_Task to carry out:_ Omit all pictures, then repeat the listing exactly.

================================

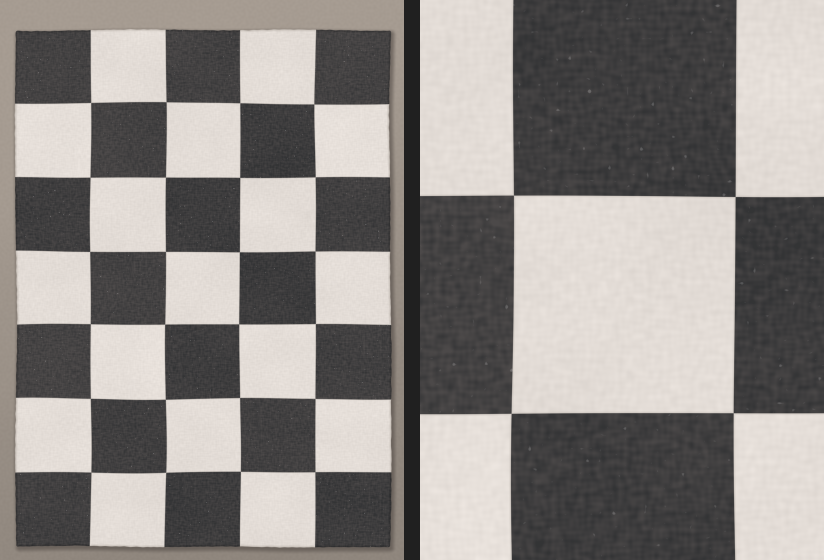
Left: the whole. Right: its middle third, enlarged.
Give the GLSL for this pattern, as a WebGL 2 fragment shader.

```glsl
#version 300 es
precision highp float;

uniform vec2 u_resolution;
out vec4 outColor;

// Layout, in units of the canvas height, measured from its centre
const vec2 RUG_CENTER = vec2(0.002, -0.0145);
const vec2 RUG_HALF = vec2(0.3345, 0.4610);
const vec2 CHECKS = vec2(5.0, 7.0);
const float CORNER_RADIUS = 0.003;
const float EDGE_WOBBLE = 0.0045;
const float SEAM_WIDTH = 0.0011;
const float HEM_WIDTH = 0.005;
const float SHADOW_WIDTH = 0.009;
const vec2 SHADOW_OFFSET = vec2(0.003, -0.004);

// Cloth texture
const vec2 WEFT_FREQ = vec2(110.0, 330.0);
const vec2 WARP_FREQ = vec2(300.0, 130.0);
const float SPECK_FREQ = 260.0;

// Colours
const vec3 CREAM = vec3(0.895, 0.868, 0.845);
const vec3 CREAM_SHADE = vec3(0.76, 0.73, 0.70);
const vec3 CHARCOAL_LIGHT = vec3(0.285, 0.275, 0.275);
const vec3 CHARCOAL_DEEP = vec3(0.215, 0.215, 0.22);
const vec3 FLOOR_LIGHT = vec3(0.65, 0.61, 0.57);
const vec3 FLOOR_DARK = vec3(0.56, 0.525, 0.49);
const vec3 SHADOW = vec3(0.33, 0.30, 0.28);

float hash(vec2 p) {
    vec3 q = fract(p.xyx * vec3(0.1031, 0.1030, 0.0973));
    q += dot(q, q.yzx + 33.33);
    return fract((q.x + q.y) * q.z);
}

vec2 gradient(vec2 cell) {
    float angle = 6.28318 * hash(cell + 71.0);
    return vec2(cos(angle), sin(angle));
}

float gradientNoise(vec2 p) {
    vec2 i = floor(p), f = fract(p);
    vec2 w = f * f * f * (f * (f * 6.0 - 15.0) + 10.0);
    vec2 e = vec2(0.0, 1.0);
    float low = mix(dot(gradient(i), f), dot(gradient(i + e.yx), f - e.yx), w.x);
    float high = mix(dot(gradient(i + e), f - e), dot(gradient(i + 1.0), f - 1.0), w.x);
    return mix(low, high, w.y);
}

float fbm(vec2 p) {
    float sum = 0.0, amplitude = 0.6;
    for (int i = 0; i < 3; i++) {
        sum += amplitude * gradientNoise(p);
        p = p * 2.1 + 17.0;
        amplitude *= 0.5;
    }
    return sum;
}

float roundedBox(vec2 p, vec2 halfSize, float radius) {
    vec2 d = abs(p) - halfSize + radius;
    return length(max(d, 0.0)) + min(max(d.x, d.y), 0.0) - radius;
}

vec3 floorColor(vec2 p) {
    float falloff = smoothstep(-0.45, 0.55, 0.35 * p.x - p.y + 0.12 * fbm(p * 4.0));
    return mix(FLOOR_LIGHT, FLOOR_DARK, falloff) + 0.015 * gradientNoise(p * 180.0);
}

vec3 rugColor(vec2 p, float edgeDist, float aa) {
    vec2 cellSize = 2.0 * RUG_HALF / CHECKS;
    vec2 grid = (p + RUG_HALF) / cellSize;
    vec2 cell = clamp(floor(grid), vec2(0.0), CHECKS - 1.0);
    float tone = hash(cell + 5.0) - 0.5;

    // Smooth checker: the sign flips across each inner seam
    vec2 seam = (0.5 - abs(fract(grid) - 0.5)) * cellSize;
    vec2 inside = step(0.5, grid) * step(grid, CHECKS - 0.5);
    vec2 soft = mix(vec2(1.0), smoothstep(-aa, aa, seam), inside);
    float parity = 1.0 - 2.0 * mod(cell.x + cell.y, 2.0);
    float dark = 0.5 + 0.5 * parity * (2.0 * soft.x - 1.0) * (2.0 * soft.y - 1.0);

    // Weave, soft creases and loose pale fibres
    float weave = gradientNoise(p * WEFT_FREQ) + gradientNoise(p * WARP_FREQ);
    float crease = fbm(p * vec2(9.0, 12.0));
    float speck = smoothstep(0.42, 0.65, gradientNoise(p * SPECK_FREQ + 40.0));

    vec3 charcoal = mix(CHARCOAL_DEEP, CHARCOAL_LIGHT,
                        clamp(0.55 + 0.7 * weave + 0.5 * crease + 0.5 * tone, -0.2, 1.2));
    charcoal += 0.14 * speck;
    vec3 cream = CREAM + 0.022 * weave + 0.03 * crease + 0.015 * tone;

    // Shaded seams and a rolled hem
    vec2 lines = inside * (1.0 - smoothstep(vec2(0.0), vec2(SEAM_WIDTH + aa), seam));
    float hem = 1.0 - smoothstep(0.0, HEM_WIDTH, -edgeDist);
    cream = mix(cream, CREAM_SHADE, max(0.5 * max(lines.x, lines.y), 0.75 * hem));
    charcoal *= 1.0 - 0.2 * hem;
    return mix(cream, charcoal, dark);
}

void main() {
    vec2 p = (gl_FragCoord.xy - 0.5 * u_resolution) / u_resolution.y;
    float aa = 0.75 / u_resolution.y;

    // Hand-laid cloth: slow bends plus a slightly ragged edge
    vec2 bend = vec2(gradientNoise(p * 5.0 + 3.0), gradientNoise(p * 5.0 + 29.0));
    vec2 rug = p - RUG_CENTER + EDGE_WOBBLE * bend;
    float ragged = 0.0012 * gradientNoise(p * 90.0);
    float edgeDist = roundedBox(rug, RUG_HALF, CORNER_RADIUS) + ragged;

    float shadowDist = roundedBox(rug - SHADOW_OFFSET, RUG_HALF, CORNER_RADIUS);
    float shadow = 1.0 - smoothstep(-0.002, SHADOW_WIDTH, shadowDist);
    vec3 color = mix(floorColor(p), SHADOW, 0.6 * shadow);
    color = mix(rugColor(rug, edgeDist, aa), color, smoothstep(-aa, aa, edgeDist));
    outColor = vec4(clamp(color, 0.0, 1.0), 1.0);
}
```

================================

_Written answer:_
Left: the whole. Right: its middle third, enlarged.
Give the GLSL for this pattern, as a WebGL 2 fragment shader.

```glsl
#version 300 es
precision highp float;

uniform vec2 u_resolution;
out vec4 outColor;

// Layout, in units of the canvas height, measured from its centre
const vec2 RUG_CENTER = vec2(0.002, -0.0145);
const vec2 RUG_HALF = vec2(0.3345, 0.4610);
const vec2 CHECKS = vec2(5.0, 7.0);
const float CORNER_RADIUS = 0.003;
const float EDGE_WOBBLE = 0.0045;
const float SEAM_WIDTH = 0.0011;
const float HEM_WIDTH = 0.005;
const float SHADOW_WIDTH = 0.009;
const vec2 SHADOW_OFFSET = vec2(0.003, -0.004);

// Cloth texture
const vec2 WEFT_FREQ = vec2(110.0, 330.0);
const vec2 WARP_FREQ = vec2(300.0, 130.0);
const float SPECK_FREQ = 260.0;

// Colours
const vec3 CREAM = vec3(0.895, 0.868, 0.845);
const vec3 CREAM_SHADE = vec3(0.76, 0.73, 0.70);
const vec3 CHARCOAL_LIGHT = vec3(0.285, 0.275, 0.275);
const vec3 CHARCOAL_DEEP = vec3(0.215, 0.215, 0.22);
const vec3 FLOOR_LIGHT = vec3(0.65, 0.61, 0.57);
const vec3 FLOOR_DARK = vec3(0.56, 0.525, 0.49);
const vec3 SHADOW = vec3(0.33, 0.30, 0.28);

float hash(vec2 p) {
    vec3 q = fract(p.xyx * vec3(0.1031, 0.1030, 0.0973));
    q += dot(q, q.yzx + 33.33);
    return fract((q.x + q.y) * q.z);
}

vec2 gradient(vec2 cell) {
    float angle = 6.28318 * hash(cell + 71.0);
    return vec2(cos(angle), sin(angle));
}

float gradientNoise(vec2 p) {
    vec2 i = floor(p), f = fract(p);
    vec2 w = f * f * f * (f * (f * 6.0 - 15.0) + 10.0);
    vec2 e = vec2(0.0, 1.0);
    float low = mix(dot(gradient(i), f), dot(gradient(i + e.yx), f - e.yx), w.x);
    float high = mix(dot(gradient(i + e), f - e), dot(gradient(i + 1.0), f - 1.0), w.x);
    return mix(low, high, w.y);
}

float fbm(vec2 p) {
    float sum = 0.0, amplitude = 0.6;
    for (int i = 0; i < 3; i++) {
        sum += amplitude * gradientNoise(p);
        p = p * 2.1 + 17.0;
        amplitude *= 0.5;
    }
    return sum;
}

float roundedBox(vec2 p, vec2 halfSize, float radius) {
    vec2 d = abs(p) - halfSize + radius;
    return length(max(d, 0.0)) + min(max(d.x, d.y), 0.0) - radius;
}

vec3 floorColor(vec2 p) {
    float falloff = smoothstep(-0.45, 0.55, 0.35 * p.x - p.y + 0.12 * fbm(p * 4.0));
    return mix(FLOOR_LIGHT, FLOOR_DARK, falloff) + 0.015 * gradientNoise(p * 180.0);
}

vec3 rugColor(vec2 p, float edgeDist, float aa) {
    vec2 cellSize = 2.0 * RUG_HALF / CHECKS;
    vec2 grid = (p + RUG_HALF) / cellSize;
    vec2 cell = clamp(floor(grid), vec2(0.0), CHECKS - 1.0);
    float tone = hash(cell + 5.0) - 0.5;

    // Smooth checker: the sign flips across each inner seam
    vec2 seam = (0.5 - abs(fract(grid) - 0.5)) * cellSize;
    vec2 inside = step(0.5, grid) * step(grid, CHECKS - 0.5);
    vec2 soft = mix(vec2(1.0), smoothstep(-aa, aa, seam), inside);
    float parity = 1.0 - 2.0 * mod(cell.x + cell.y, 2.0);
    float dark = 0.5 + 0.5 * parity * (2.0 * soft.x - 1.0) * (2.0 * soft.y - 1.0);

    // Weave, soft creases and loose pale fibres
    float weave = gradientNoise(p * WEFT_FREQ) + gradientNoise(p * WARP_FREQ);
    float crease = fbm(p * vec2(9.0, 12.0));
    float speck = smoothstep(0.42, 0.65, gradientNoise(p * SPECK_FREQ + 40.0));

    vec3 charcoal = mix(CHARCOAL_DEEP, CHARCOAL_LIGHT,
                        clamp(0.55 + 0.7 * weave + 0.5 * crease + 0.5 * tone, -0.2, 1.2));
    charcoal += 0.14 * speck;
    vec3 cream = CREAM + 0.022 * weave + 0.03 * crease + 0.015 * tone;

    // Shaded seams and a rolled hem
    vec2 lines = inside * (1.0 - smoothstep(vec2(0.0), vec2(SEAM_WIDTH + aa), seam));
    float hem = 1.0 - smoothstep(0.0, HEM_WIDTH, -edgeDist);
    cream = mix(cream, CREAM_SHADE, max(0.5 * max(lines.x, lines.y), 0.75 * hem));
    charcoal *= 1.0 - 0.2 * hem;
    return mix(cream, charcoal, dark);
}

void main() {
    vec2 p = (gl_FragCoord.xy - 0.5 * u_resolution) / u_resolution.y;
    float aa = 0.75 / u_resolution.y;

    // Hand-laid cloth: slow bends plus a slightly ragged edge
    vec2 bend = vec2(gradientNoise(p * 5.0 + 3.0), gradientNoise(p * 5.0 + 29.0));
    vec2 rug = p - RUG_CENTER + EDGE_WOBBLE * bend;
    float ragged = 0.0012 * gradientNoise(p * 90.0);
    float edgeDist = roundedBox(rug, RUG_HALF, CORNER_RADIUS) + ragged;

    float shadowDist = roundedBox(rug - SHADOW_OFFSET, RUG_HALF, CORNER_RADIUS);
    float shadow = 1.0 - smoothstep(-0.002, SHADOW_WIDTH, shadowDist);
    vec3 color = mix(floorColor(p), SHADOW, 0.6 * shadow);
    color = mix(rugColor(rug, edgeDist, aa), color, smoothstep(-aa, aa, edgeDist));
    outColor = vec4(clamp(color, 0.0, 1.0), 1.0);
}
```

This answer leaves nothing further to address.